“They need to understand we, and the three-month contracts, are their bread and butter, we are their core audience, they can’t have everything,” one brokerage head said.
“Taking liquidity away from the three-months could impact their use as global benchmarks, without which the LME becomes like any other exchange.”
Liquidity on the LME is concentrated in the rolling three-month forward contracts, based on the time it took to ship copper from Chile to London in the 19th century, which allow industrial users to lock in prices on a specific day.
But it is costly and complex for financial investors.
For example, a fund wanting to bet on higher prices can buy the three-month contract today and when it sells, perhaps a few days later, it must reconcile the two dates with a separate spread transaction.
That requires three transactions and three lots of fees. Matching the dates has to be done through a broker, and the forward contract requires investors to wait until its expiration date to settle their accounts.
Speaking at a briefing this year, HKEx chief executive Charles Li said: “It’s really about making our system easier, making our trading platform more friendly, (so) completely new people can find it easier.”
The LME has already tried to make trading easier for funds by trying to boost liquidity on Select, its electronic trading system, for monthly forward contracts, which settle on the third Wednesday of each month, with incentives such as discounts for new participants.
The monthly forwards are only two transactions, both of which could be done on Select. But liquidity is lacking, sources say.

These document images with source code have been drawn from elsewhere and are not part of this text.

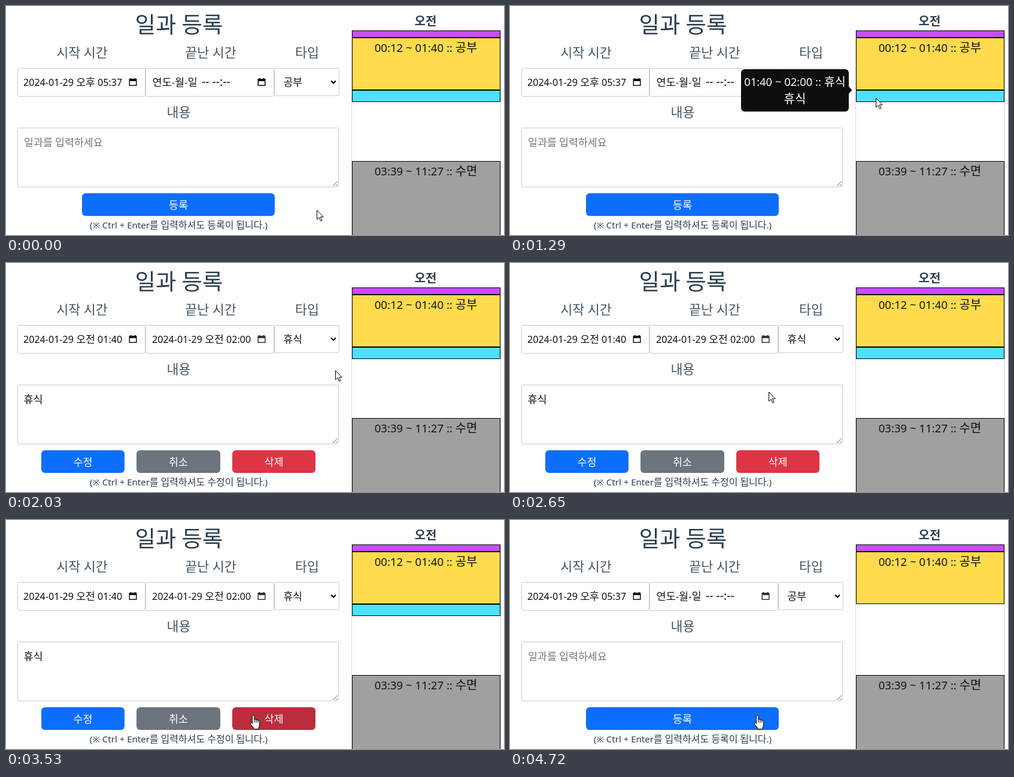
Recreate the animation shown at these times as an HTML page. Size 832 px wide and 384 px high, loop 5460 ms.

```html
<!DOCTYPE html>
<html lang="ko">
<head>
<meta charset="utf-8">
<style>
  html, body { margin: 0; width: 100%; height: 100%; overflow: hidden; background: #fff; }
  svg {
    display: block; width: 832px; height: 384px; font-weight: 300; fill: #111;
    font-family: "Noto Sans", "Noto Sans CJK KR DemiLight", "Noto Sans CJK KR", sans-serif;
  }
  .ko { font-size: 1.07em; }
  .mid { text-anchor: middle; }
  .slate { fill: #2c3e50; }
  .label { fill: #465564; }
  .bold { font-weight: 700; }
  .white { fill: #fff; font-weight: 400; }
  .hint { fill: #757575; font-weight: 400; }
  .field { fill: #fff; stroke: #ccc; }
  .block { stroke: #000; }
</style>
</head>
<body>
<svg id="stage" viewBox="0 0 832 384"></svg>
<script>
const LOOP = 5460, EDIT_START = 1490, HOVER_START = 3060, DELETED = 4720;

// Hangul is set slightly larger than the Latin text beside it.
const text = (x, y, size, str, cls = '') =>
  `<text x="${x}" y="${y}" font-size="${size}" class="${cls}">` +
  str.replace(/[가-힣]+/g, '<tspan class="ko">$&</tspan>') + '</text>';

const box = (x, y, w, h, attrs) => `<rect x="${x}" y="${y}" width="${w}" height="${h}" ${attrs}/>`;

const field = (x, y, w, h) => box(x + .5, y + .5, w - 1, h - 1, 'rx="2" class="field"');

const block = (y, h, color, label) =>
  box(578.5, y + .5, 247, h - 1, `fill="${color}" class="block"`) +
  (label ? text(701.5, y + 24, 18.6, label, 'mid') : '');

const button = (x, w, color, label, id = '') =>
  box(x, 314, w, 38, `rx="6" fill="${color}" id="${id}"`) +
  text(x + w / 2, 339.5, 16.3, label, 'mid white');

const calendar = (x, id) =>
  `<path id="${id}" d="M${x} 122h2v-1h2v1h5v-1h2v1h2v12h-13zm1.5 4v6.5h10v-6.5z" fill-rule="evenodd"/>`;

const note = verb => text(288.5, 372.5, 15, `(※ Ctrl + Enter를 입력하셔도 ${verb}이 됩니다.)`, 'mid slate');

const stage = document.getElementById('stage');
stage.innerHTML = `
  ${text(289, 44.5, 35, '일과 등록', 'mid slate')}
  ${text(127, 85.5, 20.4, '시작 시간', 'mid label')}
  ${text(342, 85.5, 20.4, '끝난 시간', 'mid label')}
  ${text(503, 85.5, 20.4, '타입', 'mid label')}
  ${text(288.5, 186, 20.4, '내용', 'mid label')}
  ${field(19, 104, 214, 48)}${field(233, 104, 215, 48)}${field(448, 104, 109, 47)}
  ${field(19, 204, 537, 100)}
  ${calendar(205.5, 'startIcon')}${calendar(420.5, 'endIcon')}
  <path d="M543 125.5l4 4 4-4" fill="none" stroke="#000" stroke-width="2"/>
  <path d="M546 302l8-8M551 302l3-3" stroke="#666"/>

  ${text(701, 33, 18.7, '오전', 'mid slate bold')}
  <path d="M577.5 40V384M826.5 40V384" stroke="#ddd"/>
  ${block(41, 12, '#c84dff')}
  ${block(53, 88, '#ffdb4d', '00:12 ~ 01:40 :: 공부')}
  <g id="rest">${block(141, 20, '#4de1ff')}</g>
  ${block(260, 140, '#a0a09e', '03:39 ~ 11:27 :: 수면')}

  <g id="createForm">
    ${text(29, 134, 16.1, '2024-01-29 오후 05:37')}
    ${text(244.5, 134, 16.4, '연도-월-일')}${text(327, 134, 19.4, '-- --:--')}
    ${text(463.5, 134, 16, '공부')}
    ${text(30, 234.5, 16.2, '일과를 입력하세요', 'hint')}
    ${button(127, 322, '#0d6efd', '등록')}
    ${note('등록')}
  </g>
  <g id="editForm">
    ${text(29, 134, 16.1, '2024-01-29 오전 01:40')}
    ${text(244, 134, 16.1, '2024-01-29 오전 02:00')}
    ${text(463.5, 134, 16, '휴식')}
    ${text(29.5, 234.5, 16.3, '휴식')}
    ${button(59, 139, '#0d6efd', '수정')}
    ${button(218, 140, '#6c757d', '취소')}
    ${button(378, 139, '#dc3545', '삭제', 'deleteButton')}
    ${note('수정')}
  </g>

  <g id="tooltip">
    ${box(386, 106, 180, 71, 'rx="6" fill="#000"')}
    <path d="M566 135l5.5 6-5.5 6z" fill="#000"/>
    ${text(476, 133.5, 18.4, '01:40 ~ 02:00 :: 휴식', 'mid white')}
    ${text(476, 163, 18.7, '휴식', 'mid white')}
  </g>
  <path id="arrow" d="M.5.5v15.3l3.6-3.3 2.6 6 2.3-1-2.6-5.8h4.8z" fill="#fff" stroke="#000"/>
  <g id="hand" stroke="#000">
    <path fill="#fff" d="M-1.5 14.5V2a1.7 1.7 0 0 1 3.4 0V8.5a1.5 1.5 0 0 1 3 .5 1.5 1.5 0 0 1 3 .8 1.4 1.4 0 0 1 2.6 1V16c0 3-1.5 4-1.5 7.5H1c0-3.5-5-6-5.8-9.5 0-2 2-2 3.3.5z"/>
    <path d="M1.9 8.5v4M4.9 9v4M7.9 9.8v3.2"/>
  </g>`;

const part = Object.fromEntries([...stage.querySelectorAll('[id]')].map(el => [el.id, el]));

// Pointer waypoints: time, x, y of the hot spot.
const path = [
  [262, 519, 342], [398, 512, 336], [534, 517, 300], [670, 542, 245], [874, 584, 177],
  [1078, 604, 160], [1214, 609, 155], [1350, 612, 153], [1894, 612, 153], [2030, 550, 180],
  [2234, 505, 183], [2438, 473, 181], [2642, 432, 216], [2846, 392, 278], [2982, 392, 312],
  [3050, 404, 321], [3118, 412, 326], [3322, 412, 326], [3526, 413, 327]
];

const clamp = v => Math.min(1, Math.max(0, v));
const ramp = (t, from, to) => clamp((t - from) / (to - from));
const show = (el, on) => el.style.display = on ? '' : 'none';

function pointerAt(t) {
  const next = path.findIndex(p => p[0] > t);
  if (next === 0) return path[0].slice(1);
  if (next < 0) return path.at(-1).slice(1);
  const [a, b] = [path[next - 1], path[next]];
  const k = ramp(t, a[0], b[0]);
  return [1, 2].map(i => Math.round(a[i] + (b[i] - a[i]) * k));
}

function draw(t) {
  const editing = t >= EDIT_START && t < DELETED;
  show(part.createForm, !editing);
  show(part.editForm, editing);
  show(part.rest, t < DELETED);
  part.endIcon.setAttribute('fill', t < EDIT_START ? '#000' : '#333');
  part.tooltip.style.opacity = ramp(t, 1150, 1300) - ramp(t, 1950, 2025);

  const hover = ramp(t, HOVER_START - 30, HOVER_START + 120);
  const mix = (a, b) => Math.round(a + (b - a) * hover);
  part.deleteButton.setAttribute('fill', `rgb(${mix(220, 187)},${mix(53, 45)},${mix(69, 59)})`);

  // The pointer is refreshed about fifteen times a second.
  const [x, y] = pointerAt(Math.floor((t + 10) / 68) * 68 - 10);
  const pointing = t >= HOVER_START;
  show(part.arrow, !pointing);
  show(part.hand, pointing);
  (pointing ? part.hand : part.arrow).setAttribute('transform', `translate(${x} ${y})`);
}

const start = performance.now();
function tick() {
  draw((performance.now() - start) % LOOP);
  requestAnimationFrame(tick);
}
tick();
</script>
</body>
</html>
```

“With the third Wednesday contract, your money is not unlocked until settlement,” a U.S.-based investor said. “They need to go one step further – offer futures. On COMEX, when I want to buy copper, a few clicks and it’s in my account, if I want to sell tomorrow a few more clicks and it’s done.”
Editing by Susan Thomas